WB praises economy, graft still a problem
Rendi Akhmad Witular, The Jakarta Post, Jakarta
While expressing confidence over progress in the country's economy, the World Bank has stressed the need for the government and legislature to boost efforts to root out rampant corruption.
In a meeting Tuesday between visiting World Bank president Paul Wolfowitz and President Susilo Bambang Yudhoyono, the bank expressed its concern over the continued problem of corruption here despite recent crackdowns.
In a press conference after the meeting, Wolfowitz urged the country to further clean up its notoriously corrupt bureaucracy and judicial system so as to attract more investment and thereby stimulate economic growth.
"Indonesian investors will tell you the same thing, that the biggest discouragement to investing your money here is corruption. This problem is something that needs to be tackled across a whole range of initiatives," said Wolfowitz.
"You need to press for a clean and honest government, and a clean and honest court. I think the court system is one of the challenges here. A good court will bring investments here and will eventually develop the economy and reduce poverty," he said.

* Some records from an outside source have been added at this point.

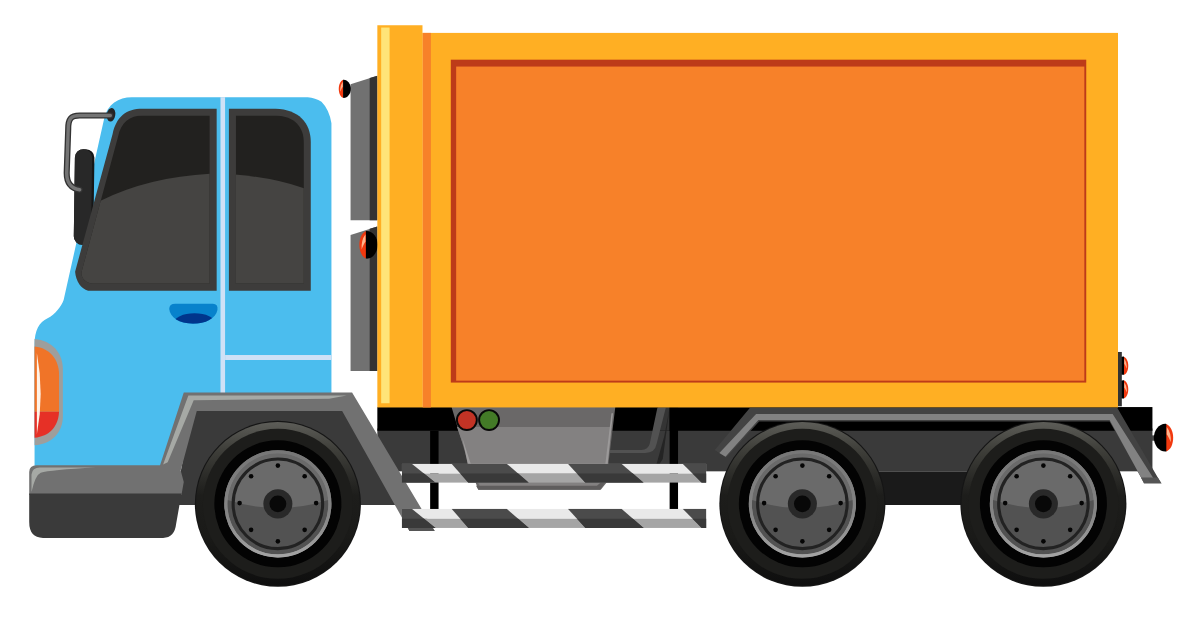
<!DOCTYPE html>
<html lang="en">
<head>
<meta charset="utf-8">
<title>Cargo truck</title>
<style>
:root{
  --paper:#fff;--cab:#4bbdee;--seam:#cfe1f6;--handle:#0782cc;--handle-deep:#00358c;
  --frame:#3d3c3b;--glass:#454442;--glass-deep:#22211f;
  --yellow:#ffaf23;--shine:#ffe478;--orange:#f78129;--rust:#bd3b19;
  --steel:#717171;--steel-light:#a6a9a5;--steel-dark:#3a3a3a;--coal:#1a1a1a;--black:#000;
  --lamp:#f1390f;--lamp-shine:#ffb48c;--red:#c23325;--green:#437a27;
}
html,body{margin:0;width:1200px;height:619px;overflow:hidden;background:var(--paper)}
svg{display:block}
.cab{fill:var(--cab)}.seam{fill:var(--seam)}
.frame{fill:var(--frame)}.glass{fill:var(--glass)}.glass-deep{fill:var(--glass-deep)}
.yellow{fill:var(--yellow)}.shine{fill:var(--shine)}.orange{fill:var(--orange)}.rust{fill:var(--rust)}
.steel{fill:var(--steel)}.steel-light{fill:var(--steel-light)}.steel-dark{fill:var(--steel-dark)}
.coal{fill:var(--coal)}.black{fill:var(--black)}
.lamp{fill:var(--lamp)}.lamp-shine{fill:var(--lamp-shine)}
</style>
</head>
<body>
<svg width="1200" height="619" viewBox="0 0 1568 809" role="img" aria-label="Side view of a blue truck with an orange and yellow cargo box">
<defs>
  <linearGradient id="tyre-tone" x1="0" y1="0" x2="0" y2="1">
    <stop offset="0" stop-color="#5d5d58"/><stop offset=".16" stop-color="#40403b"/><stop offset=".45" stop-color="#1d1d1b"/><stop offset=".7" stop-color="#1a1a18"/><stop offset="1" stop-color="#0e0e0e"/>
  </linearGradient>
  <linearGradient id="rim-tone" x1="0" y1="0" x2="0" y2="1">
    <stop offset="0" stop-color="#777"/><stop offset=".6" stop-color="#858585"/><stop offset="1" stop-color="#a3a3a3"/>
  </linearGradient>
  <clipPath id="front-glass-area"><path d="M106 357L154 179C158 160 169 151 187 151H274V371H121C112 369 107 365 106 357Z"/></clipPath>
  <clipPath id="rear-glass-area"><path d="M308 151H360C385 152 397 166 397 187V371H308Z"/></clipPath>
  <path id="handle-shape" d="M221 404Q221 397 229 397H278Q285 397 284 405C282 416 268 423 252 423C234 423 222 415 221 404Z"/>
  <clipPath id="handle-area"><use href="#handle-shape"/></clipPath>
  <clipPath id="bar-area"><rect width="398" height="25"/></clipPath>
  <g id="wheel">
    <circle r="108.5" fill="#151515"/>
    <circle r="107" fill="url(#tyre-tone)"/>
    <circle r="98" fill="#1d1d1b"/>
    <circle r="83" fill="#030303"/>
    <circle r="70" fill="url(#rim-tone)"/>
    <circle r="66" fill="#6a6a6a"/>
    <path d="M-65.800-5Q0 16 65.800-5A66 66 0 1 1-65.800-5Z" fill="#525252"/>
    <circle r="68" fill="none" stroke="url(#rim-tone)" stroke-width="4"/>
    <circle r="58.500" fill="none" stroke="#222" stroke-width="4"/>
    <circle r="19" fill="#292929"/>
    <circle r="11" fill="#080808"/>
    <g fill="#050505">
      <circle cy="-50" r="3"/><circle cx="35" cy="-36" r="3"/><circle cx="50" cy="-1" r="3"/><circle cx="35" cy="34" r="3"/>
      <circle cy="49" r="3"/><circle cx="-35" cy="34" r="3"/><circle cx="-50" cy="-1" r="3"/><circle cx="-35" cy="-36" r="3"/>
    </g>
  </g>
  <g id="marker-lamp">
    <path class="lamp" d="M-3-18C-15-14-15 14-3 18Z"/>
    <path class="black" d="M-3.500-18C5-19 12-10 12 0S5 19-3.500 18Z"/>
    <path class="lamp-shine" d="M-4-14Q-10-6-9 6Q-6-2-4-4Z"/>
  </g>
  <g id="striped-bar" clip-path="url(#bar-area)">
    <rect width="398" height="13" fill="#e9e9e9"/>
    <rect y="13" width="398" height="12" fill="#a5a5a5"/>
    <g fill="#4b4b4b">
      <path d="M0 0H13L44 25H0Z"/><path d="M65 0H137L166 25H87Z"/><path d="M217 0H287L316 25H240Z"/><path d="M367 0H398V25H392Z"/>
    </g>
    <g fill="#393939">
      <path d="M0 13H29L44 25H0Z"/><path d="M76.500 13H152L166 25H87Z"/><path d="M229 13H302L316 25H240Z"/><path d="M380 13H398V25H392Z"/>
    </g>
  </g>
</defs>

<g id="chassis">
  <rect class="steel-dark" x="493" y="560" width="1013" height="56"/>
  <rect class="black" x="493" y="532" width="1013" height="31"/>
  <rect class="coal" x="1130" y="616" width="150" height="44"/>
  <rect x="860" y="532" width="15" height="31" fill="#343434"/>
  <path d="M875 533H870L858 580Q856 592 843 592H797V588H838Q847 588 849 580L859 533Z" fill="#525252"/>
  <path d="M875 533L866 600L862 606H858L868 570Z" fill="#242424"/>
  <rect class="black" x="562" y="563" width="11" height="103"/>
  <rect class="black" x="875" y="532" width="11" height="134"/>
</g>

<g id="fuel-tank">
  <path d="M590 532H804L795 606L798 624L785 640H625L612 606Z" fill="#6a6868"/>
  <path d="M597 558H799L794 606L797 622L784 636H627L614 606Z" fill="#838181"/>
  <path d="M797 622L790 631L784 640H625L622 635H780L788 628Z" fill="#5f5d5d"/>
  <path d="M604 572L615 606H611Z" fill="#a09e9e"/>
  <path d="M801 540L794 606H791L799 540Z" fill="#9b9999"/>
  <circle cx="610" cy="549" r="13" fill="var(--red)" stroke="#080808" stroke-width="2.500"/>
  <circle cx="639" cy="549" r="13" fill="var(--green)" stroke="#080808" stroke-width="2.500"/>
</g>

<g id="air-intakes">
  <path class="steel" d="M458 110L493 99V288H458Z"/>
  <path d="M483 102L493 99V288H483Z" fill="#333"/>
  <path class="steel" d="M458 307L493 296V485H458Z"/>
  <path d="M483 299L493 296V485H483Z" fill="#333"/>
  <use href="#marker-lamp" transform="translate(450.500 116) scale(.66)"/>
  <use href="#marker-lamp" transform="translate(481.500 320)"/>
</g>

<g id="tail-lamps">
  <use href="#marker-lamp" transform="translate(1466.500 478) scale(-.66 .66)"/>
  <use href="#marker-lamp" transform="translate(1466.500 509) scale(-.66 .66)"/>
  <rect x="1461" y="460" width="5" height="71" fill="#333"/>
  <rect x="1505" y="569" width="6" height="7" fill="#444"/>
  <use href="#marker-lamp" transform="translate(1520.500 572) scale(-1.05 1)"/>
</g>

<g id="cargo-box">
  <rect class="yellow" x="552" y="43" width="909" height="489.500"/>
  <rect class="orange" x="552" y="43" width="11" height="489.500"/>
  <rect class="yellow" x="493" y="33" width="59" height="499.500"/>
  <rect class="shine" x="498" y="36" width="11" height="491"/>
  <rect class="rust" x="589" y="78" width="830.500" height="422"/>
  <rect class="orange" x="596" y="87" width="821" height="410.500"/>
</g>

<g id="cab">
  <path class="cab" d="M45 609V450C45 432 51 421 62 416C72 411 80 400 83 392L136 155C140 136 155 127 172 127H402Q412 128 420 133Q430 143 433 161V520H250L222 609Z"/>
  <rect class="seam" x="288" y="127" width="6" height="388"/>
  <rect class="seam" x="294" y="464" width="139" height="6.500"/>
  <g id="side-mirror" transform="rotate(.8 110 258)">
    <rect x="97" y="195" width="25.500" height="125" rx="11" fill="#161616"/>
    <rect x="97" y="195" width="22.500" height="125" rx="11" fill="#282828"/>
  </g>
  <path class="frame" d="M98 355L147 175C152 152 165 142 186 142H283V380H115C106 377 99 368 98 355Z"/>
  <g clip-path="url(#front-glass-area)">
    <rect class="glass-deep" x="100" y="145" width="180" height="235"/>
    <path class="glass" d="M100 280L132 262Q195 231 276 227V380H100Z"/>
  </g>
  <path class="frame" d="M299 142H360C390 143 406 160 406 186V380H299Z"/>
  <g clip-path="url(#rear-glass-area)">
    <rect class="glass-deep" x="305" y="145" width="95" height="230"/>
    <path class="glass" d="M305 228Q358 232 400 247V375H305Z"/>
  </g>
  <use href="#handle-shape" fill="var(--handle)"/>
  <g clip-path="url(#handle-area)"><ellipse cx="254" cy="422" rx="27" ry="12.500" fill="var(--handle-deep)"/></g>
</g>

<g id="mirror-arm" fill="none" stroke-linecap="round">
  <ellipse cx="145" cy="150" rx="5.500" ry="9" fill="#252525" transform="rotate(8 145 150)"/>
  <path d="M144 151H104C92 151 89 156 89 168L87 226C87 240 93 246 104 248" stroke="#333" stroke-width="8"/>
  <path d="M144 151H104C92 151 89 156 89 168L87 226C87 240 93 246 104 248" stroke="#747474" stroke-width="4.500"/>
</g>

<g id="headlight">
  <path d="M45 443C68 445 82 461 82 483V544C82 565 68 580 45 582Z" fill="#9e9e9c"/>
  <path d="M45 453C65 455 77 470 77 490V538H45Z" fill="#f07428"/>
  <path d="M45 538H77C76 558 64 570 45 572Z" fill="#e63026"/>
  <path d="M48 461Q58 515 48 568Z" fill="#fff3e8"/>
</g>

<g id="front-fender">
  <path class="steel-dark" d="M252 530H452L525 660H228Z"/>
  <path class="steel" d="M38 617Q38 608 48 608H209L240 513H460L568 694H535L447 537H257L236 615L240 630L237 647H38Z"/>
  <path d="M530 685H562L568 694H535Z" fill="#555"/>
  <path class="steel-light" d="M246 517H453L430 521L253 523L219 604L213 607Z"/>
  <path class="steel-light" d="M41 643V620Q42 611 52 611H125Q65 614 53 618Q46 621 41 643Z"/>
  <path class="steel-dark" d="M38 645H237L230 685Q228 703 213 703H56Q38 703 38 682Z"/>
</g>

<g id="rear-fender">
  <path d="M980 533H1460L1517 631H1495L1450 551H992L949 598L934 588Z" fill="#434343"/>
  <path d="M988 541H1454L1511 631H1495L1450 549H991L948 597L940 592Z" fill="#828282"/>
  <path d="M1491 624H1513L1518 632H1495Z" fill="#555"/>
</g>

<g id="side-guards">
  <use href="#striped-bar" x="525" y="606"/>
  <use href="#striped-bar" x="525" y="665"/>
</g>

<g id="wheels">
  <use href="#wheel" x="363" y="658.500"/>
  <use href="#wheel" x="1048.500" y="658.500"/>
  <use href="#wheel" x="1363.500" y="658.500"/>
</g>
</svg>
</body>
</html>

In its recent report, Doing Business in 2006: Job Creation, the Washington-based multilateral lending agency highlighted how corruption in Indonesia was rooted deeply within the bureaucracy, as clearly revealed when investors tried to set up business here.
Besides lengthy and complicated processes for securing business approvals, demands for bribes and unofficial fees also played a role in scaring away potential investors. In some cases, there was actually no guarantee that the approval would be issued on time even after unofficial fees or bribes had been paid.

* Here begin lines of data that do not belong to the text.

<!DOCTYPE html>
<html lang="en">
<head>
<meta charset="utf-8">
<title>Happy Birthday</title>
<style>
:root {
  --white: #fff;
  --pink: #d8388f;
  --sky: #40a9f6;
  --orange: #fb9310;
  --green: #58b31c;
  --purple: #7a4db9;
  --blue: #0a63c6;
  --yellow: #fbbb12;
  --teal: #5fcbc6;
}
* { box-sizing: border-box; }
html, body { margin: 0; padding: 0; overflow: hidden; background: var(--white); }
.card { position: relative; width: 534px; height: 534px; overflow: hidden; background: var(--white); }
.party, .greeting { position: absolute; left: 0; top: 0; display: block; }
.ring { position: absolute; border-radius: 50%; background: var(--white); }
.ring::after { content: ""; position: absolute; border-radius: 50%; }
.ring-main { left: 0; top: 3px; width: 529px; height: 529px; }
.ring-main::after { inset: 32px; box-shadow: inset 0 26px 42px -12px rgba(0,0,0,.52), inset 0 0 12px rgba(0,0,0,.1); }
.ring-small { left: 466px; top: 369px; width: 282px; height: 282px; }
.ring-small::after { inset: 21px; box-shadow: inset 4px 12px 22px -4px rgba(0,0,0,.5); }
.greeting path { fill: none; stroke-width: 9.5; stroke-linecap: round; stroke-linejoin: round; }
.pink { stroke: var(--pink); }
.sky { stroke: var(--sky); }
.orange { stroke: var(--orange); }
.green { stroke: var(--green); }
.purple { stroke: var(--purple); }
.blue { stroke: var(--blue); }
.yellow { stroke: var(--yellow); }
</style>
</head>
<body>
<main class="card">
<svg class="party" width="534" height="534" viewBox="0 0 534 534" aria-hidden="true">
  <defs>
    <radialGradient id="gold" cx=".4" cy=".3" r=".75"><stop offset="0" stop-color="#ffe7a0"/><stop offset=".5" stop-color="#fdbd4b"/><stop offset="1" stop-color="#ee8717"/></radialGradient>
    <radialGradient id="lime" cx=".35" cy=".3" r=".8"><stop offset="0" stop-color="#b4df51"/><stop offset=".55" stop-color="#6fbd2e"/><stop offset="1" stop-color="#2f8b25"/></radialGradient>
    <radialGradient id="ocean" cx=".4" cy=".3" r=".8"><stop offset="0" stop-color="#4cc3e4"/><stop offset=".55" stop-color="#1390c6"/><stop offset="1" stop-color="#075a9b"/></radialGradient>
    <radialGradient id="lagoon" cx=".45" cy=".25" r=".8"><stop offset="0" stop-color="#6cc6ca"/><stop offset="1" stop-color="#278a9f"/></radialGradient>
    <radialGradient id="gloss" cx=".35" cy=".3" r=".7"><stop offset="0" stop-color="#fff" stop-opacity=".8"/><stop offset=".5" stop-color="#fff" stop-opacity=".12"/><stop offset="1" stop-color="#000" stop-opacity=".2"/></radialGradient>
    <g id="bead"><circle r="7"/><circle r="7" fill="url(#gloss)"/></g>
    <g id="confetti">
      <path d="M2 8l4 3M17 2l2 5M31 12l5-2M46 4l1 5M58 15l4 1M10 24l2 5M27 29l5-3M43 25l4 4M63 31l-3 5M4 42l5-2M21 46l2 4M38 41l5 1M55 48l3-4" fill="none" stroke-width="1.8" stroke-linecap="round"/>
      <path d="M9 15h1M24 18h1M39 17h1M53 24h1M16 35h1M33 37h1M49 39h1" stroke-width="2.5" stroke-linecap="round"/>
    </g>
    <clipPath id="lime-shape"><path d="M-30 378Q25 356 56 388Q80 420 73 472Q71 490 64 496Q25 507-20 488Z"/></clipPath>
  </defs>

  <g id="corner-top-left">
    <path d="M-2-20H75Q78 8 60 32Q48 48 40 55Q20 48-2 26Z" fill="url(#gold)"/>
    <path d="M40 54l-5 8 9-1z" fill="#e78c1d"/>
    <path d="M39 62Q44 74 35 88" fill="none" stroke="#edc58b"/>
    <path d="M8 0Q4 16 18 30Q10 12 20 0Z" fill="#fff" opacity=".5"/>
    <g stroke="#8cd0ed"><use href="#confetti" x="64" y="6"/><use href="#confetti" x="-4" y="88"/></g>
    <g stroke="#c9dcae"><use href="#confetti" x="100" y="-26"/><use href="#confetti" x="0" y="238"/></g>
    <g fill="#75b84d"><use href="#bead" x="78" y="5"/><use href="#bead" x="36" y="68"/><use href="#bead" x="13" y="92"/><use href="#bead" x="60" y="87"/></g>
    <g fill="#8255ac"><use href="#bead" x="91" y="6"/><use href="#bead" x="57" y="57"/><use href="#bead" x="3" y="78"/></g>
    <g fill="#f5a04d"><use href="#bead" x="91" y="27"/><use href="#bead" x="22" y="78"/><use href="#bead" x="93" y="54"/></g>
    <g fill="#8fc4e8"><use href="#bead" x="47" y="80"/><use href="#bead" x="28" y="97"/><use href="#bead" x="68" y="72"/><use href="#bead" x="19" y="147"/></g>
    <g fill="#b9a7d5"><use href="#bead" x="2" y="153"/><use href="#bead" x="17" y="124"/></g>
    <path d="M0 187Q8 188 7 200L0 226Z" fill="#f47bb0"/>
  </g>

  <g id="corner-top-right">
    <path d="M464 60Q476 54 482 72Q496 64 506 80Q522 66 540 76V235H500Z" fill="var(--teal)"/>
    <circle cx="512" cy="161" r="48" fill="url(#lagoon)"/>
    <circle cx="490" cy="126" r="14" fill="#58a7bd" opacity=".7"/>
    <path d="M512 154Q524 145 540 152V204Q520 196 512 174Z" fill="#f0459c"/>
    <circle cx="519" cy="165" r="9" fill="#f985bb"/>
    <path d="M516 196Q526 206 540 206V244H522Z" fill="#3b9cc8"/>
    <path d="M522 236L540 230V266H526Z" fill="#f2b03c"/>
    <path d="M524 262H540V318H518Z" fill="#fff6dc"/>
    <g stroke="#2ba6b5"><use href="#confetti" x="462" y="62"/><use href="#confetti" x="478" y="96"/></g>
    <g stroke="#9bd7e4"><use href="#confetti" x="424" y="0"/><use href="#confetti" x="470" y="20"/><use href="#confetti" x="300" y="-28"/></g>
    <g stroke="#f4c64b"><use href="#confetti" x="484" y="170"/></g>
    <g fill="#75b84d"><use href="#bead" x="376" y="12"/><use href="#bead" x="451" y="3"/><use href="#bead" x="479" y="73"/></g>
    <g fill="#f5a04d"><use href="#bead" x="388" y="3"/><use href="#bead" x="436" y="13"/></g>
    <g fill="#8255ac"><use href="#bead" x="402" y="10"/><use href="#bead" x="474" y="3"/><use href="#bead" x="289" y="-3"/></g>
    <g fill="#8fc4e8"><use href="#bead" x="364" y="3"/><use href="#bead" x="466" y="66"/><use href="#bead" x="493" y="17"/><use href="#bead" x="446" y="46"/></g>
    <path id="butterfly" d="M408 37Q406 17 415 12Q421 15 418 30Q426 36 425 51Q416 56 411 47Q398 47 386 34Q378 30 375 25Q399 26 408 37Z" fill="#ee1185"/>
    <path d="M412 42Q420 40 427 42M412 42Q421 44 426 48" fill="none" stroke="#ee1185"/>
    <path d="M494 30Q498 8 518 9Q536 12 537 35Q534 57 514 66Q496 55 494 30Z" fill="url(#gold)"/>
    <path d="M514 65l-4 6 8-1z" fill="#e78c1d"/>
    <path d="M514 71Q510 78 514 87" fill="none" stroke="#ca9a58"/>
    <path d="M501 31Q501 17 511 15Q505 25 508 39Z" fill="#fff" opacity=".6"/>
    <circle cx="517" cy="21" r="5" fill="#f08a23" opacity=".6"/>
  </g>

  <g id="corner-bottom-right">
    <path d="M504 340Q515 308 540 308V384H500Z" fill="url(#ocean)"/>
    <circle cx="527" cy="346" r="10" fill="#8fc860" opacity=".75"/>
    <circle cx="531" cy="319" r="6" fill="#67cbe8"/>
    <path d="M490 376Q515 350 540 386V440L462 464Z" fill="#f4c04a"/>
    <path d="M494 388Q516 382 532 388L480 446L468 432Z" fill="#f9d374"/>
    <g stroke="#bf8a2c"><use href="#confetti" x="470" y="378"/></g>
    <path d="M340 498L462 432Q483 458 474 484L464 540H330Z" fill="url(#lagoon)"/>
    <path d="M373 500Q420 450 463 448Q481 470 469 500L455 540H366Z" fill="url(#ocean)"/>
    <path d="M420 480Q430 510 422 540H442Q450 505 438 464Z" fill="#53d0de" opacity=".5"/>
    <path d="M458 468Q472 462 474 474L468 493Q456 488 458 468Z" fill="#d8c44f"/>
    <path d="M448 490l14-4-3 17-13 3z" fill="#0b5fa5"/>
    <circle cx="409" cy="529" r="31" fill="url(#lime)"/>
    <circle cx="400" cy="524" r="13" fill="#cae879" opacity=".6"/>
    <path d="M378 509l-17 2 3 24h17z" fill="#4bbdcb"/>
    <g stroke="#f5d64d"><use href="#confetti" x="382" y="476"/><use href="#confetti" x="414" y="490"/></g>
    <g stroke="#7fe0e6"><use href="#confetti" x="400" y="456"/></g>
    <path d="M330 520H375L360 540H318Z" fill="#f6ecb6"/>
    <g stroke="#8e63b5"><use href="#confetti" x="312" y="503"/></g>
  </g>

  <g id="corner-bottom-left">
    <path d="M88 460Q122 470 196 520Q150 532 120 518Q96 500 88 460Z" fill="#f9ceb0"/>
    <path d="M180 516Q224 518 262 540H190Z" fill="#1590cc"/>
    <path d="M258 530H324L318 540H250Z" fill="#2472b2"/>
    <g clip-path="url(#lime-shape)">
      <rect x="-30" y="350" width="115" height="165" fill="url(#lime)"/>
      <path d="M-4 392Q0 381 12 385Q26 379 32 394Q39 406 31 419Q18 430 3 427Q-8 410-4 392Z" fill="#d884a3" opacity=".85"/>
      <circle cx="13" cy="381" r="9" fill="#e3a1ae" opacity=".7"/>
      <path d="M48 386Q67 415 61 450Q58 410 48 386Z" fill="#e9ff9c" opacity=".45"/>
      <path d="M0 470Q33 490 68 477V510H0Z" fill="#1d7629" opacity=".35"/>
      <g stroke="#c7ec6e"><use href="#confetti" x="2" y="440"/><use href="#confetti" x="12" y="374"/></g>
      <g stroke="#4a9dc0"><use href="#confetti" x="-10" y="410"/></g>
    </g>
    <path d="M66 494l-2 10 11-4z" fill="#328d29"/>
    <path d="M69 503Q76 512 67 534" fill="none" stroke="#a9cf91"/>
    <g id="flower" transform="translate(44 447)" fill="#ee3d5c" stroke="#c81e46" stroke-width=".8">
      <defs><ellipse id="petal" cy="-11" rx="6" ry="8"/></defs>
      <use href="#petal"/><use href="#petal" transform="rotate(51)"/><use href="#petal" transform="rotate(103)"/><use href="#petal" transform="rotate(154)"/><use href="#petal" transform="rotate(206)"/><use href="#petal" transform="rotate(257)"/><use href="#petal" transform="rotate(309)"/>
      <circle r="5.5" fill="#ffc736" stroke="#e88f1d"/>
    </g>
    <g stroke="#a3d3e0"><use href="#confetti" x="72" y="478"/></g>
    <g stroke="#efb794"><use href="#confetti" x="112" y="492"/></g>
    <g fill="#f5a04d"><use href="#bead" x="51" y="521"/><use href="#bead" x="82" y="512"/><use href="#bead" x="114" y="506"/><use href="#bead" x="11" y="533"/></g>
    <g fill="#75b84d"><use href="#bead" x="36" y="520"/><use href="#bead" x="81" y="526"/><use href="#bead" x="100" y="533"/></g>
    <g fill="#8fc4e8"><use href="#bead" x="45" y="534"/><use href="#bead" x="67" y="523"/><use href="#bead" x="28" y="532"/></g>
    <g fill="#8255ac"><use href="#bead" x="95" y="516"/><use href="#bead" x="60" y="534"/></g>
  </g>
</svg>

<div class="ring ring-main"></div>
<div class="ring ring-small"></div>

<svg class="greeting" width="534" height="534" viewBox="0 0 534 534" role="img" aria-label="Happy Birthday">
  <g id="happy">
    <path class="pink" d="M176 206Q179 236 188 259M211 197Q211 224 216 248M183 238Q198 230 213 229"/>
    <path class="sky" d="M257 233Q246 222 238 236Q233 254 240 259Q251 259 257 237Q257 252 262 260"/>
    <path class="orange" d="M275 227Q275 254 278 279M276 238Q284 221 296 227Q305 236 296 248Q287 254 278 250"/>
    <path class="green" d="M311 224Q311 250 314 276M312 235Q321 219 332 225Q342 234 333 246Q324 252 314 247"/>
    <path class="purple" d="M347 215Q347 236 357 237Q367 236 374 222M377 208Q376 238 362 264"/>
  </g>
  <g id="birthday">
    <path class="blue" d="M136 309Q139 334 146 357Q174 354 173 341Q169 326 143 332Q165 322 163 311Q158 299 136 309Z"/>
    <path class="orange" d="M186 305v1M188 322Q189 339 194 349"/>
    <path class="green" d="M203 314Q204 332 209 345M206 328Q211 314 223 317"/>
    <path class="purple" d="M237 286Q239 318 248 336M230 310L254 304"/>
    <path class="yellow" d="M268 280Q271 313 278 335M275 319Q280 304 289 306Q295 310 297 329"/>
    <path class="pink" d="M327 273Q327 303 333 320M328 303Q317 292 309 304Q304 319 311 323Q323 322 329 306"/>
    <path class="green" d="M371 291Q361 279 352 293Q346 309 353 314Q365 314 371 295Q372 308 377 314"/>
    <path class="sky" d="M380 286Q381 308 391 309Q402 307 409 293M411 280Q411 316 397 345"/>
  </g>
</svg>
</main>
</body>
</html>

"I think it is also important to understand that corruption is not something that can be dealt with by a stroke of the pen or by a decision of the President, no matter how significant those decision may be," said the former U.S. ambassador to Indonesia.
"It really requires the participation of the whole people, and the whole-hearted support from the parliament."
Yudhoyono, speaking to Asian police officers earlier Tuesday, said the fight against corruption would not see significant results for another generation.
"Fighting corruption is a long time effort," he was quoted as saying by AP. "I might be overoptimistic but I believe that corruption can be significantly reversed in one generation."
Wolfowitz also said that the bank, one of the country's major lenders, had allocated around US$900 million in loans to Indonesia this year to help the government boost economic growth, reduce poverty and institute better governance.
Around $200 million of the loans would have highly favorable terms, such as low interest rates and long repayment periods.
On top of that, the World Bank's investment arm, the International Finance Corporation (IFC), has provided about $237 million in lending capital this year to help expand the country's private sector.
The World Bank's loan pledges will be made at the upcoming Consultative Group on Indonesia (CGI) meeting in June, where Indonesia's 32 traditional foreign lenders will decided on the size of the loans to be disbursed this year.
Last year, the CGI channeled around $3.4 billion to the cash-strapped government, consisting of $2.8 billion in loans and another $600 million in grants to help cover the budget deficit and fund public infrastructure development.
In a sign of World Bank confidence in the country's economy, it is planning to increase its lending limit from less than $900 million in previous years to around $1.4 billion this year.
"Indonesia is now performing well enough to qualify for up to $1.4 billion. We look at the performance of the economy and the amount of the debt. The country's debts to the World Bank have been falling rapidly," World Bank country director for Indonesia Andrew Steer told reporters.